New Jersey’s lesbian and gay community is waking up to the potential of fairer and equal rights this morning after the state’s Supreme Court agreed that blocking same sex marriage is unconstitutional.

In a move universally welcomed by gay groups across the US, the court agreed by a 4-3 split vote decision that the state legislature should allow same sex marriage and equalise gay rights.

Justice Barry Albin, who authored the 66 page majority ruling said unequal rights can no longer be tolerated, “[The] unequal dispensation of rights and benefits to committed same-sex partners can no longer be tolerated under our State Constitution.

“Our decision significantly advances the civil rights of gays and lesbians.
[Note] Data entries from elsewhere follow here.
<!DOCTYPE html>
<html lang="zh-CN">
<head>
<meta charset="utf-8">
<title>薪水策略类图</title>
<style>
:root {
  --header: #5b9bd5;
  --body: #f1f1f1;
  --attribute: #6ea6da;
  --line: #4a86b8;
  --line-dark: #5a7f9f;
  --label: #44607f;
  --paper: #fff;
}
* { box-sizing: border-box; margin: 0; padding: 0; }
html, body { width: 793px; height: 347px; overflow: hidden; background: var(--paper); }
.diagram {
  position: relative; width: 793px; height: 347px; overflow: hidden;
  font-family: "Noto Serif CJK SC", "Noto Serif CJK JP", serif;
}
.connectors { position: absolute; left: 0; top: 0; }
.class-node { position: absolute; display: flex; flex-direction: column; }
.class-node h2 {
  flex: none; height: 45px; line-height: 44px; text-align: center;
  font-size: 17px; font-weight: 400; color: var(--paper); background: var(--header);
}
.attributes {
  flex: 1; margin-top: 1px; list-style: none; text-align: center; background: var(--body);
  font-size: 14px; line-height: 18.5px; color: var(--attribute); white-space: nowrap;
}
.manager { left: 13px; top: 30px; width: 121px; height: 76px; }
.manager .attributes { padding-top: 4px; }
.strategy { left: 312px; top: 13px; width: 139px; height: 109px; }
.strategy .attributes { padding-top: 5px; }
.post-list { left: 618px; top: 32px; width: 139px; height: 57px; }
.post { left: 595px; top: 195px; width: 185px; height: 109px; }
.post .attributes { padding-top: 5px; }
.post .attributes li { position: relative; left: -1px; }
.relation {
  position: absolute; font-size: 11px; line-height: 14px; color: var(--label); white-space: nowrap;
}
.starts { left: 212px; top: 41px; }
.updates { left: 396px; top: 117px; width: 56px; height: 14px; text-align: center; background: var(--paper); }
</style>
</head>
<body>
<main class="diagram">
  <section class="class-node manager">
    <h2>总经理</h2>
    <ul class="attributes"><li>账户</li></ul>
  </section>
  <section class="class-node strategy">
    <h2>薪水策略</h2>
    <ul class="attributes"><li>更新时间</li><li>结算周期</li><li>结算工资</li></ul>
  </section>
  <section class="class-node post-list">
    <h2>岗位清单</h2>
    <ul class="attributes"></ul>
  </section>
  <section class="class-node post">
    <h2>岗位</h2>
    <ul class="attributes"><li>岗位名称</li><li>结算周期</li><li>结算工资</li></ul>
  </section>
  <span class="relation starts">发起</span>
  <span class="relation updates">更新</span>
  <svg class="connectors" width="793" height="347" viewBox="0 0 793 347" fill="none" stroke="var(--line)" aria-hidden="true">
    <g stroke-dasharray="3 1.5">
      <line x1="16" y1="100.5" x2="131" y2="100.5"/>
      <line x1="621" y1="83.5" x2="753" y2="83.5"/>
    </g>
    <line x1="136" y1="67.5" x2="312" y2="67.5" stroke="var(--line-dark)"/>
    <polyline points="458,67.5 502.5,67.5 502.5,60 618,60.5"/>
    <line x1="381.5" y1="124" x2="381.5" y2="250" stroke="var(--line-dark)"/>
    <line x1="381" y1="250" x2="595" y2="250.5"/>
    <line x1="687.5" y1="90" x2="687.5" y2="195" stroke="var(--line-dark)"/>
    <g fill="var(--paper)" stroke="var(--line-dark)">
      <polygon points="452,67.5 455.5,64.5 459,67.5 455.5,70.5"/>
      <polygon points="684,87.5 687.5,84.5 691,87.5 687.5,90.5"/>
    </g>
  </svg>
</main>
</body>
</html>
We have decided that our State Constitution guarantees that every statutory right and benefit conferred to heterosexual couples through civil marriage must be made available to committed same-sex couples.”

Jennifer Chrisler, Executive Director of gay group, Family Pride, described the ruling as a depiction of the “real needs of the LGBT community.”

She said: “The unanimous New Jersey Supreme Court ruling speaks to the very real needs of lesbian, gay, bisexual and transgender (LGBT) headed families and recognises our need to protect one another and our children.

Ms Chrisler said a change in the law would make it easier for children of same sex parents to explain to others that their mums or dads are married.

She warned that a new law must give full marriage rights.

The case was brought by gay law group Lambda Legal in June 2002 on behalf of seven same-sex couples seeking marriage.

After appealing at both the trial court and middle appellate court levels, the last stop for this case was the New Jersey Supreme Court.

David Buckel, the group’s Marriage Project Director, expressed hope that a law would be passed quickly, “The Legislature cares about families and helping people be more responsible for each other and their children, so we hope it will pass a law quickly to honor the freedom to marry for same-sex couples.”

Joel Solmonese, president of the Human Rights Campaign, applauded the decision he said, “We congratulate and commend the work of Lambda Legal and the plaintiff couples who had the courage and resolve to bring this case forward.”

However, he warned that an upcoming vote on the Federal Defence of Marriage Act risks taking those rights away, “Although this case is a major step forward in ending discrimination, a federal law, the so-called Defence of Marriage Act, denies same-sex couples over 1,000 protections, and puts these couples at risk that they will not be recognised as families when they cross state lines.”

The plaintiffs in the case were Mark Lewis and Dennis Winslow, two Episcopalian pastors from Union City, Hudson County, Karen and Marcye Nicholson-McFadden, who have been together 17 years and are raising a seven-year-old son, Kasey, and three-year-old daughter Maya; Saundra Heath-Toby and Alicia Toby-Heath, Craig Hutchison and Chris Lodewyks, who have been a couple for 35 years and live in Pompton Lakes; Marilyn Maneely and Diane Marini, a southern New Jersey couple who were together for 14 years before Marilyn died tragically in the fall of 2005, Sarah and Suyin Lael, a 16-year couple raising three girls, nine-year-old Zenzali, seven-year-old Tanaj and six-year-old Danica; and Maureen Kilian and Cindy Meneghin, a couple of 32 years with a 14-year-old son, Josh, and an 12-year-old daughter, Sarah.

Massachusetts is currently the only state which allows same sex marriage, but Arizona, Colorado, Idaho, South Carolina, South Dakota, Tennessee, Virginia and Wisconsin are all set to vote on the issue next month.

The ruling comes ahead of Congress elections on November 7 and several gay rights votes across many US states on gay army recruits, same sex marriage and hate crimes.